Tag Archives: songs

what happened to Terence Trent D’Arby

Well, apparently he disappeared completely. After his big success and a couple of albums that bombed, he legally took on the name he had been using during the couple of years he was away from recording: Sananda Maitreya.

As Sananda, he released a lot of music that is apparently best described as “baffling, uneven, and wonderful” as well as “all over the place”. One thing is for sure. He still has got one hell of a voice:

how to get that song out of your head

Now, how do you get this song out of your head? Apparently, there’s a scientific solution to this problem. It turns out that people have a natural tendency to want to finish what they start. Music then, are very much like puzzles to our brains: it’s catchy because the songs patterns and rhythms engage our minds like a crossword puzzle would. But while puzzles can be solved, songs don’t have an obvious solution. Which results in you hearing “hey, I just met you” all day, long after the song stopped playing.

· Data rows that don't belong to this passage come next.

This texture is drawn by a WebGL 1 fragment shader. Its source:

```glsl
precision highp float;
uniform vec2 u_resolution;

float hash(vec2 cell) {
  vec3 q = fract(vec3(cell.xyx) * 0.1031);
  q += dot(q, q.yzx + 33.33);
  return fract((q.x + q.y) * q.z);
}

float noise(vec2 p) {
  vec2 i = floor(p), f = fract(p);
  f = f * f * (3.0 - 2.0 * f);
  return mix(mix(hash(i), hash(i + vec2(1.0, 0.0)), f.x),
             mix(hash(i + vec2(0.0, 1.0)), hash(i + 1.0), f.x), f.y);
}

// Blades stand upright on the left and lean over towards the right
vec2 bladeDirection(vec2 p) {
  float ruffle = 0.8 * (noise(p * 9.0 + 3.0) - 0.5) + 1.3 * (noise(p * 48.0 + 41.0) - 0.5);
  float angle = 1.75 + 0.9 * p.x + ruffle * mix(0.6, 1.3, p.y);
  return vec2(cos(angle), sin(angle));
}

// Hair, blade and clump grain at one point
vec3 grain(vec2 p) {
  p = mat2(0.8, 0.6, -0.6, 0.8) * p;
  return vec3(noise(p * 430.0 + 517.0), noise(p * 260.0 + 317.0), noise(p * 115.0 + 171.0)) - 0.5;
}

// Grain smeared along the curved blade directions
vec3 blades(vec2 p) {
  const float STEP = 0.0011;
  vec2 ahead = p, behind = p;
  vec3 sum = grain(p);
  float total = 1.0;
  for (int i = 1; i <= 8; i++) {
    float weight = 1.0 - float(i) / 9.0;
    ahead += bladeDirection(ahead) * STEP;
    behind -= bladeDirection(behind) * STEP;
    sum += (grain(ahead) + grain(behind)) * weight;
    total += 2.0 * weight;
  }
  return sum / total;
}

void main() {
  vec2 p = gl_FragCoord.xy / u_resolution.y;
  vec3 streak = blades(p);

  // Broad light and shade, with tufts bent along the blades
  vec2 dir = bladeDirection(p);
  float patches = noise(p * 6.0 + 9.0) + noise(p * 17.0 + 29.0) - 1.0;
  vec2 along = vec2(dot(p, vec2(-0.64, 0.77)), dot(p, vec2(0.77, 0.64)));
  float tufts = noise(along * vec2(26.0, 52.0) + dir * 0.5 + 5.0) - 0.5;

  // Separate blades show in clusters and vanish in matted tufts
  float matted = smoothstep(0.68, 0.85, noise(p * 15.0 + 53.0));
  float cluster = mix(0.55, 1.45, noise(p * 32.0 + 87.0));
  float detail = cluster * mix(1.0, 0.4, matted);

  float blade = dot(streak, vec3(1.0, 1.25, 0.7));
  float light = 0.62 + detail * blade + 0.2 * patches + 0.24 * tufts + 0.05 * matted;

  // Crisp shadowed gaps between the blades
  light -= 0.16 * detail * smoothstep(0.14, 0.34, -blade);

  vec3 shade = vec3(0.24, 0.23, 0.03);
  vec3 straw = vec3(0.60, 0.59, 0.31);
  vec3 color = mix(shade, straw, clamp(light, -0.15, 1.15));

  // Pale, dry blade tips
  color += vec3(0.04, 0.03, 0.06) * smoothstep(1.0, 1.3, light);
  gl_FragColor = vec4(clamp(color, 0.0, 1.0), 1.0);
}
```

The solution? According to the Atlantic it’s all about tricking your brain: “Fool your brain into solving another puzzle — a non-musical puzzle. The best way to do that? Give it actual puzzles to concentrate on. Do a quick crossword. Tackle an anagram. Spend a few minutes, even, reading a novel. Replace the earworm with another worm, tricking your mind out of its need to finish what it started by giving it something else — something simple, but not too simple — to focus on.”

that Vanessa Carlton’s ‘Ordinary Day’ is based on the movie Peter Pan

Per Paste Magazine: “Written by Vanessa Carlton at 17, it’s no wonder the song appears to have some childhood nostalgia. While she has never come out to say the song is about Peter Pan, the lyrics permit no other interpretation. Carlton sings a song about a boy who shines like a shooting star. He comes to her, possibly in a dream, and invites her on an adventure, telling her to “live while [she] can.” The song peaked at number 30 on Billboard charts and was completely overshadowed by the notorious single “A Thousand Miles,” but it’s a well-written song that captures Wendy’s experience.”.